-- Records supplied follows --

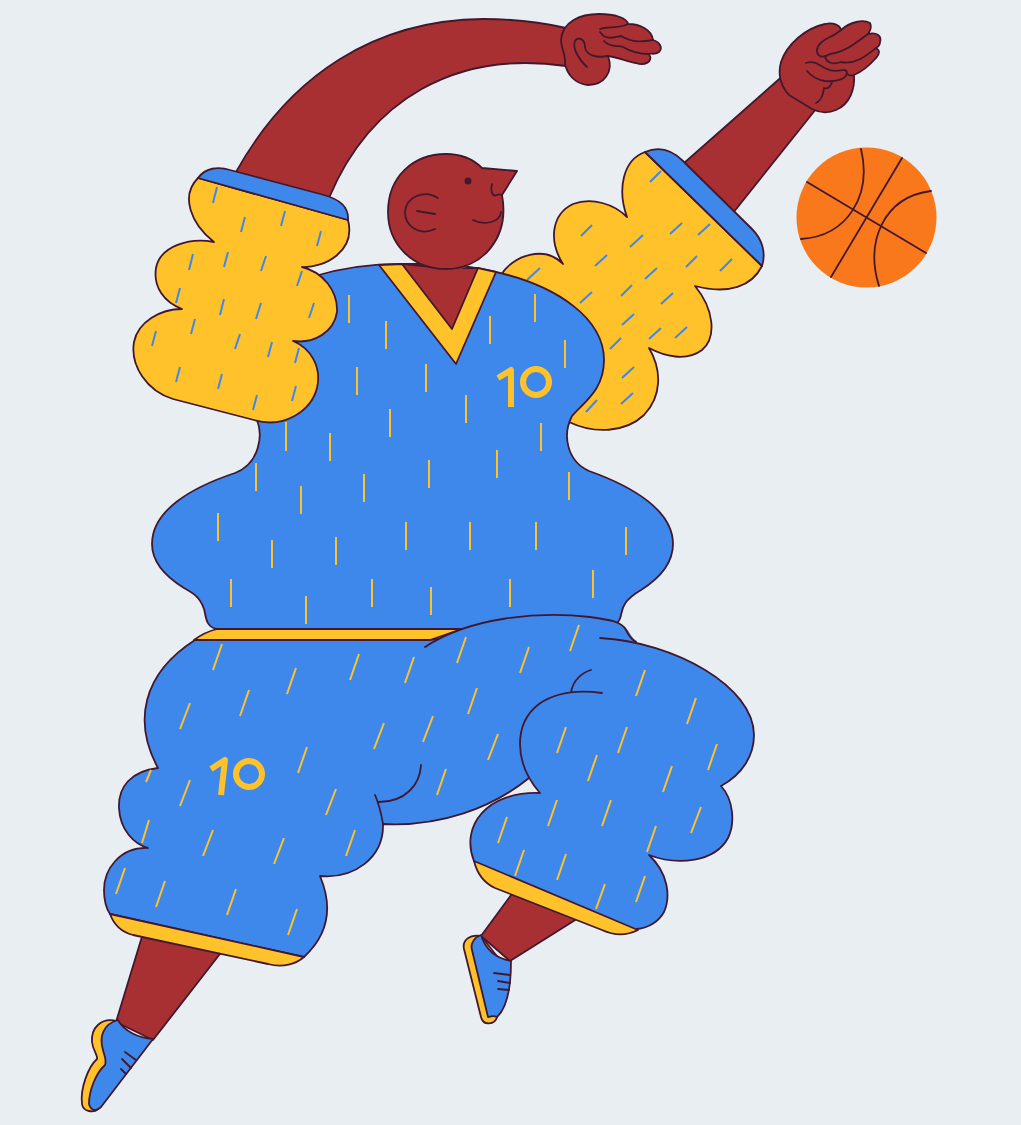
<!DOCTYPE html>
<html lang="en">
<head>
<meta charset="utf-8">
<title>Basketball player</title>
<style>
:root {
  --paper: #e8eef2;
  --blue: #3e88ec;
  --yellow: #ffc22a;
  --skin: #a83032;
  --orange: #fa781c;
  --ink: #42182f;
}
html, body { margin: 0; background: var(--paper); overflow: hidden; }
svg { display: block; width: 1021px; height: 1125px; }
.skin, .blue, .yellow, .line { stroke: var(--ink); stroke-width: 1.8; stroke-linecap: round; stroke-linejoin: round; }
.skin { fill: var(--skin); }
.blue { fill: var(--blue); }
.yellow { fill: var(--yellow); }
.line { fill: none; }
.dash-yellow, .dash-blue { fill: none; stroke-width: 2; }
.dash-yellow { stroke: var(--yellow); }
.dash-blue { stroke: var(--blue); }
.number { fill: none; stroke: var(--yellow); stroke-width: 6; stroke-linecap: butt; stroke-linejoin: round; }
</style>
</head>
<body>
<svg viewBox="0 0 1021 1125" role="img" aria-label="Basketball player number 10 leaping after throwing the ball">
  <defs>
    <g id="ten" class="number">
      <path d="M1 12L14 4V41"/>
      <circle cx="39" cy="16" r="13"/>
    </g>
  </defs>
  <rect width="1021" height="1125" fill="var(--paper)"/>

  <g id="ball">
    <circle cx="866.500" cy="217.500" r="70" fill="var(--orange)"/>
    <path class="line" d="M807 182L926 253M902 158L831 277M861 149C872 195 848 236 801 239M931 191C884 197 865 241 879 286"/>
  </g>

  <g id="raised-arm">
    <path class="skin" d="M236 172C290 75 375 20 483 19C512 19 540 22 566 28V66C455 50 370 100 329 198Z"/>
    <path class="skin" d="M561 40C562 22 580 14 599 14C615 14 627 18 628 24C640 24 652 30 653 40C660 42 663 48 659 52C655 55 651 53 649 54C654 62 644 66 636 63C627 62 618 57 608 56C614 72 604 85 588 85C574 84 567 73 565 64C566 55 561 48 561 40Z"/>
    <path class="line" d="M608 56C598 58 586 56 585 47C585 39 578 36 575 41C572 48 579 60 587 67M600 29C608 26 619 29 628 24M600 32C606 41 615 37 621 36C633 43 643 42 653 40M604 41C610 48 618 45 623 47C633 53 640 54 649 54"/>
  </g>

  <g id="throwing-arm">
    <path class="skin" d="M683 164L786 73L820 104L733 213Z"/>
    <path class="skin" d="M789 95C780 85 778 73 781 62C787 44 806 28 825 24C833 22 840 25 841 30C850 22 863 19 870 23C872 27 871 30 868 34C877 32 882 36 880 42C880 45 878 47 876 48C880 50 880 54 876 58C869 66 861 72 854 75C855 89 850 104 836 110C827 114 818 112 812 109Z"/>
    <path class="line" d="M841 30C832 38 818 40 817 50C817 58 824 58 830 54C846 52 857 42 868 34M825 56C826 63 833 65 841 62C855 65 866 56 876 48M806 63C815 60 820 66 827 69C836 74 846 67 847 72C847 80 834 82 825 81C818 80 812 77 807 71M824 88C829 90 832 84 832 81M824 88C823 96 821 101 816 103M847 74C850 76 852 76 854 75"/>
  </g>

  <g id="throwing-sleeve">
    <path class="yellow" d="M501 275C513 255 545 245 563 264C548 240 552 214 573 204C592 197 614 204 627 217C617 189 623 160 645 152L762 266C752 286 729 295 695 286C714 309 717 337 702 350C686 362 664 356 649 348C662 370 662 396 644 415C625 433 594 434 569 422L480 330Z"/>
    <path class="blue" d="M645 152C659 146 672 150 683 161L752 229C763 240 766 254 762 266Z"/>
    <path class="dash-blue" d="M661 171l-11 11M592 225l-11 11M643 235l-13 12M682 223l-12 11M710 224l-12 11M607 255l-12 11M657 268l-12 11M540 268l-13 12M697 256l-11 11M732 259l-12 12M673 293l-12 11M632 285l-11 11M592 292l-12 11M687 327l-12 11M634 314l-12 11M661 328l-12 11M621 338l-11 11M634 367l-12 11M597 400l-11 12M633 393l-12 11"/>
  </g>

  <g id="jersey">
    <path class="blue" d="M315 276C345 267 380 263 412 264C445 262 475 267 496 272C558 286 604 319 604 360C604 390 584 402 572 416C562 435 567 461 589 471C634 487 673 511 673 544C673 564 660 578 641 590C614 606 626 615 617 623C600 632 575 634 456 634L218 629C205 628 206 615 204 609C200 597 193 593 184 588C163 575 152 560 152 544C152 511 190 488 235 473C260 463 263 435 257 420Z"/>
    <path class="yellow" d="M379 265L456 364L496 272L478 268L445 268L402 264Z"/>
    <path class="skin" d="M402 264L452 329L478 268C462 268 452 268 445 268Z"/>
    <path class="dash-yellow" d="M349 295v28M386 321v28M535 294v28M490 316v28M565 340v28M357 367v28M426 364v28M466 395v28M390 409v28M541 423v28M286 422v29M330 433v28M497 450v28M429 460v28M256 463v28M364 474v28M569 472v28M301 486v28M218 513v28M406 522v28M470 522v28M536 522v28M626 527v28M272 540v28M336 537v28M593 570v28M231 579v28M372 579v28M510 579v28M431 587v28M306 596v28"/>
    <use href="#ten" x="497" y="366"/>
  </g>

  <g id="raised-sleeve">
    <path class="yellow" d="M198 178C180 196 191 224 214 242C190 237 160 246 156 268C153 287 164 302 182 309C160 309 138 322 134 342C130 366 147 391 173 399L254 420C284 429 311 411 317 388C322 366 310 348 293 341C314 344 334 332 337 312C338 291 323 272 302 267C325 268 356 251 348 220Z"/>
    <path class="blue" d="M198 178C205 168 218 166 230 170L324 195C342 200 349 208 348 220Z"/>
    <path class="dash-blue" d="M217 187l-4 16M285 211l-4 15M245 217l-4 15M321 231l-4 15M193 254l-4 16M228 252l-4 15M266 256l-5 15M302 271l-5 15M180 288l-4 15M224 299l-4 16M261 303l-5 16M314 303l-5 15M156 331l-4 15M195 319l-4 15M240 334l-5 15M272 342l-4 15M299 348l-4 15M180 367l-4 15M222 374l-4 15M296 386l-4 15M257 395l-4 15"/>
  </g>

  <g id="head">
    <path d="M419 262C426 266 431 267 434 267L445 273L468 267Z" fill="var(--skin)"/>
    <path class="skin" d="M482 168L517 171L502 195C510 238 482 269 446 269C411 269 388 243 388 212C388 177 413 154 446 154C460 154 473 159 482 168Z"/>
    <path class="line" d="M492 184C490 192 493 197 497 195C499 194 500 194 502 195M473 220C485 226 500 222 501 212M438 198C424 189 406 197 405 212C405 227 420 236 435 229M417 211L435 214"/>
    <circle cx="468" cy="181" r="3.500" fill="var(--ink)"/>
  </g>

  <g id="shins">
    <path class="skin" d="M144 930L116 1022L153 1040L223 950Z"/>
    <path class="skin" d="M514 891L481 936L510 961L580 917Z"/>
  </g>

  <g id="front-shoe">
    <path class="yellow" d="M117 1021C101 1017 91 1028 92 1042C93 1051 98 1055 97 1059C88 1067 80 1089 82 1104C83 1112 94 1113 98 1109L130 1040Z"/>
    <path class="blue" d="M153 1039C138 1038 124 1031 118 1020C103 1024 99 1037 103 1050C104 1055 107 1060 105 1065C96 1073 89 1090 89 1104C91 1111 96 1112 101 1107Z"/>
    <path class="line" d="M125 1052L136 1060M122 1059L131 1068M121 1069L126 1074"/>
  </g>
  <g id="back-shoe">
    <path class="yellow" d="M481 936C470 934 462 940 464 949L481 1017C483 1026 495 1025 497 1017L500 960Z"/>
    <path class="blue" d="M481 935C485 948 494 958 511 961C511 983 509 1006 497 1017C493 1015 489 1017 488 1017L472 950C470 943 475 937 481 935Z"/>
    <path class="line" d="M494 973L510 975M498 981L510 983M498 989L509 990"/>
  </g>

  <g id="shorts">
    <path class="blue" d="M195 640C142 674 133 722 158 768C131 771 118 787 119 808C120 830 134 844 148 848C120 847 104 869 104 890C104 900 106 908 110 914L304 957C329 934 333 907 320 876C354 879 384 858 383 824C440 827 492 808 529 778L600 700L560 630L425 640Z"/>
    <path class="yellow" d="M194 640C202 634 209 631 217 629H462L430 640Z"/>
    <path d="M425 647C470 617 540 611 590 617C612 620 625 624 629 632C632 637 634 640 637 641L600 690L440 720Z" fill="var(--blue)"/>
    <path class="line" d="M425 647C470 617 540 611 590 617C612 620 622 622 626 630C629 636 632 640 636 642M375 795C379 804 381 812 383 824M379 802C405 802 420 785 421 765"/>
    <path d="M600 638C675 642 754 687 754 735C754 755 743 774 721 786C734 800 735 824 728 838C715 862 678 866 649 855C668 873 671 896 664 912C659 921 649 928 637 929L474 861C460 826 487 791 540 793C515 764 513 727 535 707L560 670Z" fill="var(--blue)"/>
    <path class="line" d="M600 638C675 642 754 687 754 735C754 755 743 774 721 786C734 800 735 824 728 838C715 862 678 866 649 855C668 873 671 896 664 912C659 921 649 928 637 929M474 861C460 826 487 791 540 793C513 762 514 723 539 704C556 692 580 690 602 693M571 692C573 681 581 673 591 670"/>
    <path class="yellow" d="M110 914L304 957C296 964 283 968 268 964L133 935C121 932 114 925 110 914Z"/>
    <path class="yellow" d="M474 861L638 930C628 935 615 936 602 930L495 888C484 883 477 873 474 861Z"/>
    <path class="dash-yellow" d="M222 644l-9 26M296 668l-9 26M359 654l-9 26M414 657l-9 26M466 637l-9 26M579 625l-9 26M529 647l-9 26M190 703l-10 26M249 690l-9 26M384 723l-10 26M433 716l-10 26M477 688l-9 26M498 734l-10 26M307 747l-9 26M151 770l-5 12M190 780l-10 26M336 789l-10 26M446 769l-9 26M149 820l-7 23M213 830l-10 26M284 838l-10 26M355 830l-9 26M125 868l-9 26M165 881l-9 26M236 889l-9 26M297 909l-9 26M645 670l-9 26M696 698l-9 26M566 727l-9 26M627 727l-9 26M717 744l-9 26M597 755l-9 26M672 766l-9 26M557 800l-9 26M611 800l-9 26M701 807l-10 26M507 817l-9 26M656 826l-9 26M524 850l-9 26M566 854l-9 26M645 876l-9 26M605 884l-9 25"/>
    <g class="number" id="shorts-number">
      <path d="M211 769L225 760L221 795"/>
      <circle cx="249" cy="774" r="13"/>
    </g>
  </g>
</svg>
</body>
</html>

-- Records supplied concluded --

For the listing above, print only the lines starting at the line containing "--skin: #a83032;" and ending at the line containing "172C290 75 375", exactly, both included.

• Solution to this problem:
  --skin: #a83032;
  --orange: #fa781c;
  --ink: #42182f;
}
html, body { margin: 0; background: var(--paper); overflow: hidden; }
svg { display: block; width: 1021px; height: 1125px; }
.skin, .blue, .yellow, .line { stroke: var(--ink); stroke-width: 1.8; stroke-linecap: round; stroke-linejoin: round; }
.skin { fill: var(--skin); }
.blue { fill: var(--blue); }
.yellow { fill: var(--yellow); }
.line { fill: none; }
.dash-yellow, .dash-blue { fill: none; stroke-width: 2; }
.dash-yellow { stroke: var(--yellow); }
.dash-blue { stroke: var(--blue); }
.number { fill: none; stroke: var(--yellow); stroke-width: 6; stroke-linecap: butt; stroke-linejoin: round; }
</style>
</head>
<body>
<svg viewBox="0 0 1021 1125" role="img" aria-label="Basketball player number 10 leaping after throwing the ball">
  <defs>
    <g id="ten" class="number">
      <path d="M1 12L14 4V41"/>
      <circle cx="39" cy="16" r="13"/>
    </g>
  </defs>
  <rect width="1021" height="1125" fill="var(--paper)"/>

  <g id="ball">
    <circle cx="866.500" cy="217.500" r="70" fill="var(--orange)"/>
    <path class="line" d="M807 182L926 253M902 158L831 277M861 149C872 195 848 236 801 239M931 191C884 197 865 241 879 286"/>
  </g>

  <g id="raised-arm">
    <path class="skin" d="M236 172C290 75 375 20 483 19C512 19 540 22 566 28V66C455 50 370 100 329 198Z"/>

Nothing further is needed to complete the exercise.